- [What is expected]
Return the count of lines in the following records that include "test", and nothing more.

- [Supplied entries]
-=-=-

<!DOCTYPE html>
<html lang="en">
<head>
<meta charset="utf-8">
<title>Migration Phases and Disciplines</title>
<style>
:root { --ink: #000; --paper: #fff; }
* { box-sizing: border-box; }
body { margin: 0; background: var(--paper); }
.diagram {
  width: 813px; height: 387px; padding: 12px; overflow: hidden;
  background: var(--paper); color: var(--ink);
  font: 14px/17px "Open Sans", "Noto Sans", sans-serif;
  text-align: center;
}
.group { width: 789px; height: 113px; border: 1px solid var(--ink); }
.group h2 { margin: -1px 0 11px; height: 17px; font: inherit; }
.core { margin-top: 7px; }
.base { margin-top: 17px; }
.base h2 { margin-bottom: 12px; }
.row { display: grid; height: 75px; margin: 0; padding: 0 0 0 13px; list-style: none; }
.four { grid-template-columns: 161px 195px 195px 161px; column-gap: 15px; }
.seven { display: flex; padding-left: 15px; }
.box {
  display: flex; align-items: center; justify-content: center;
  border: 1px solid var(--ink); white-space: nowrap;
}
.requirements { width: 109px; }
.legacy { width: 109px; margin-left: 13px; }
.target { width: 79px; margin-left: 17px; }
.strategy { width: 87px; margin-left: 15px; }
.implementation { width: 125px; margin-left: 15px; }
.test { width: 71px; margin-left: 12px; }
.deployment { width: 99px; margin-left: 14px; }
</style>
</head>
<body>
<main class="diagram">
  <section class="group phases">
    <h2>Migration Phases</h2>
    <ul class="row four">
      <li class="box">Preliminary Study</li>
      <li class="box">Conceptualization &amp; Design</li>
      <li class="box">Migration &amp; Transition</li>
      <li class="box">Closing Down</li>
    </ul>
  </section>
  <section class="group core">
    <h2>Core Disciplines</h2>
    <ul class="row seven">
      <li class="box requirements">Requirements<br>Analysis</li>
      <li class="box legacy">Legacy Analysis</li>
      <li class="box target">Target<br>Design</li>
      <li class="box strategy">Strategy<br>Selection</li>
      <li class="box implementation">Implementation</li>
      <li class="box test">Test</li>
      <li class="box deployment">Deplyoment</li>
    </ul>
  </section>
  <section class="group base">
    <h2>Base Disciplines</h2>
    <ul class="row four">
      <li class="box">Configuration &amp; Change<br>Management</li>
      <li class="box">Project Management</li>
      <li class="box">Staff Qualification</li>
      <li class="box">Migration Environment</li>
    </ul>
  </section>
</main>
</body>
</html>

-=-=-

- [Exercise result]
2